In the video, dynamics play out subtly between the two participants. Using a mirror effect, a face appears as though unfolding from the center and sides of the screen. The minute physical distance between the two is broached by scent and breath and the awareness of the proximity from one person to another. “I ask them to close their eyes because when you close your eyes, you are losing that visual distance. These days we depend too much on our eyes. When you close them, other senses are heightened.” Kim also noted differences in how adolescents engage with their parents at different age levels. “I notice when kids are young, let’s say five years old or ten years old, they’re still very physically close to their parents. They don’t mind hugging their mom or touching their mom. The teenage boys are not comfortable with it. They don’t want to grab their mom’s hand. They’re almost scared. Some Americans are not comfortable with it or they try to avoid the interaction by talking.”
Three minutes, though not a long duration, feels much longer when your eyes are closed and your and your partner’s faces are mere centimeters apart. “People tell me it feels like five or 10 minutes,” Kim said. She began Intimate Distance last summer, then continued the project during a residency in Hungary before coming to the Art Institute this spring. “I’m more interested in relationships like father and daughter, mother and son. I’d love to expand it to other human relationships. I have lived in the U.S. for seven years, and I visit my family once in a year or once in two years. I have a strong Asian family bonding, but they’re physically far away. Families, especially in Asian culture, they take care of everything for you but at the same time they value individual privacy. There’s my freedom, there’s my choices, my privacy. That was in my mind, and last summer when I asked my family, ‘Can you do this? Just close your eyes for three minutes?’, in the beginning they were not sure about it. But once they participated they were interested, especially my mom; she’s very supportive.”

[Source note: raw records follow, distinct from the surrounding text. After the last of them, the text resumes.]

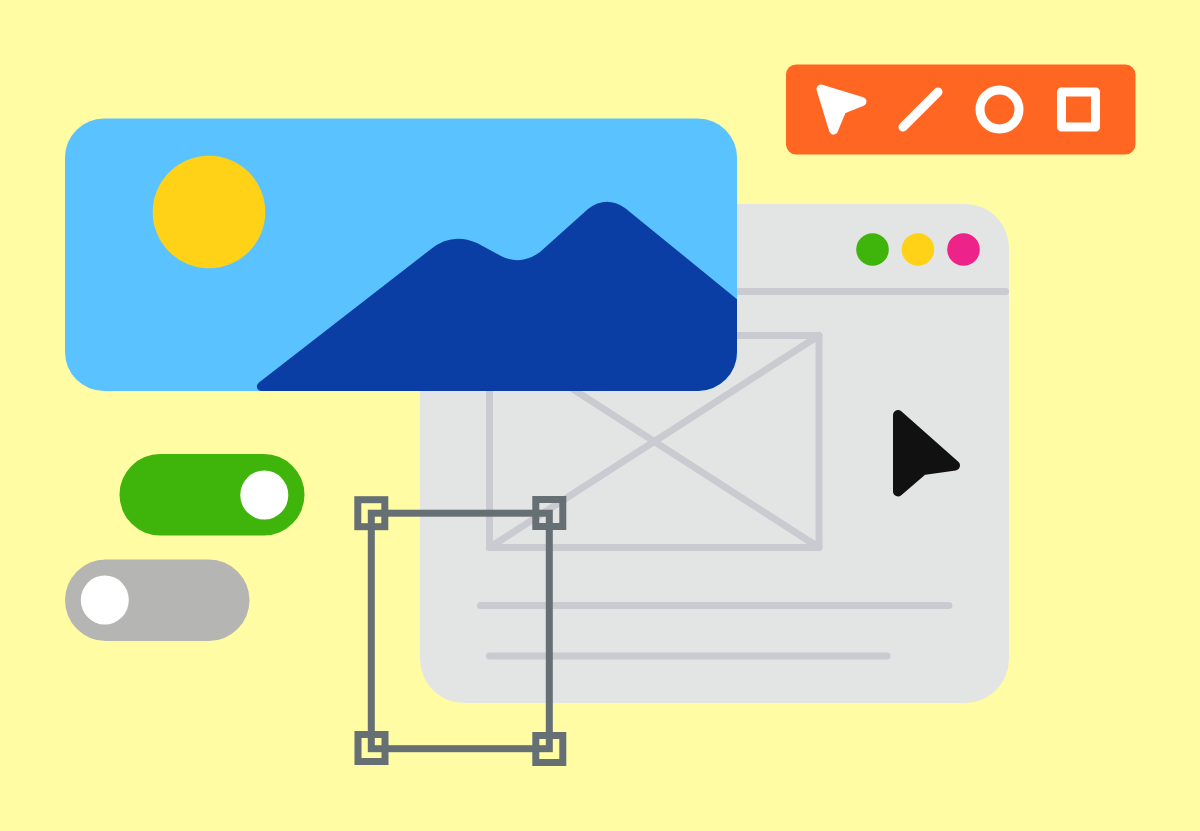
<!DOCTYPE html>
<html lang="en">
<head>
<meta charset="utf-8">
<title>Interface design tools</title>
<style>
:root {
  --paper: #fffca3;
  --sky: #5ac3ff;
  --sun: #ffd217;
  --mountain: #0a3ea5;
  --toolbar: #ff6622;
  --window: #e3e5e4;
  --wire: #cacbd0;
  --green: #3fb50b;
  --pink: #ed2389;
  --off: #b5b6b4;
  --frame: #666f74;
  --handle: #b3b4b5;
  --ink: #111;
  --white: #fff;
}
html, body { margin: 0; overflow: hidden; background: var(--paper); }
svg { display: block; width: 1200px; height: 831px; }
.wireframe { fill: none; stroke: var(--wire); stroke-width: 7; stroke-linecap: round; stroke-linejoin: round; }
.tools { fill: none; stroke: var(--white); stroke-width: 9; stroke-linecap: round; stroke-linejoin: round; }
.tools .pointer { fill: var(--white); }
.cursor { fill: var(--ink); stroke: var(--ink); stroke-width: 10; stroke-linejoin: round; }
.selection { fill: none; stroke: var(--frame); stroke-width: 7; }
.selection .handle { fill: var(--handle); stroke-linejoin: round; }
</style>
</head>
<body>
<svg viewBox="0 0 1200 831" role="img" aria-label="Wireframe window, landscape card, toolbar, toggles and a selection frame">
  <defs>
    <clipPath id="card-shape"><rect x="65" y="118.5" width="672" height="272.5" rx="39"/></clipPath>
    <rect id="handle" class="handle" x="-13.5" y="-13.5" width="27" height="27"/>
  </defs>

  <rect width="1200" height="831" fill="var(--paper)"/>

  <g id="browser-window">
    <rect x="420" y="204" width="589" height="499" rx="44" fill="var(--window)"/>
    <circle cx="872.5" cy="249.5" r="16.3" fill="var(--green)"/>
    <circle cx="918" cy="249.5" r="16.3" fill="var(--sun)"/>
    <circle cx="963.5" cy="249.5" r="16.3" fill="var(--pink)"/>
    <g class="wireframe">
      <path d="M700 291.5H1005.5"/>
      <rect x="489.5" y="335.5" width="329.5" height="212"/>
      <path d="M489.5 335.5L819 547.5M819 335.5L489.5 547.5"/>
      <path d="M480.5 605.5H949M489.5 656H887"/>
    </g>
    <path class="cursor" d="M898 415V491.5L923 470L955 465.5Z"/>
  </g>

  <g id="landscape-card" clip-path="url(#card-shape)">
    <rect x="65" y="118" width="673" height="274" fill="var(--sky)"/>
    <circle cx="209" cy="212" r="56.3" fill="var(--sun)"/>
    <path fill="var(--mountain)" d="M262 391C257 391 255 386 259 382.5L431 249Q452 232 477 243L501 256Q521 266 540 252L588 209Q606 195 625 208L738 300V391Z"/>
  </g>

  <g id="toolbar">
    <rect x="786" y="64.5" width="349.5" height="90" rx="10" fill="var(--toolbar)"/>
    <g class="tools">
      <path class="pointer" d="M821 89L833.5 130L842 109.500L862 101.500Z"/>
      <path d="M903 127L938 92"/>
      <circle cx="999.500" cy="109.500" r="19.500"/>
      <rect x="1061.500" y="92" width="34" height="35"/>
    </g>
  </g>

  <g id="toggle-on">
    <rect x="119.500" y="454" width="185" height="81.500" rx="40.700" fill="var(--green)"/>
    <ellipse cx="264.300" cy="495" rx="24" ry="24.500" fill="var(--white)"/>
  </g>
  <g id="toggle-off">
    <rect x="65" y="559.500" width="184.500" height="81.500" rx="40.700" fill="var(--off)"/>
    <ellipse cx="104.800" cy="600" rx="24" ry="24.500" fill="var(--white)"/>
  </g>

  <g id="selection-frame" class="selection">
    <rect x="371.300" y="513.200" width="178" height="235.500"/>
    <use href="#handle" x="371.300" y="513.200"/>
    <use href="#handle" x="549.300" y="513"/>
    <use href="#handle" x="371.500" y="748"/>
    <use href="#handle" x="549.300" y="749"/>
  </g>
</svg>
</body>
</html>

Kim began to see a pattern in the family relationships she recorded that challenge cultural roles. “Sometimes a mom takes a passive role in the family but in the video, mom will actually try to keep the intimacy. In a way, in the relationship, mom has a more active role than her husband. It’s a whole hidden dynamic, expressed in the body language. Maybe your mom is the one who bonds all the family or she’s more strong and persistent. Hopefully this body performance reflects that hidden relationship.” Visitors can participate beginning at 6:30 p.m. on Friday, June 12, or between 1 and 5 p.m. on Saturday and Sunday. The video project will be on view at El Museo for the run of the festival. ◀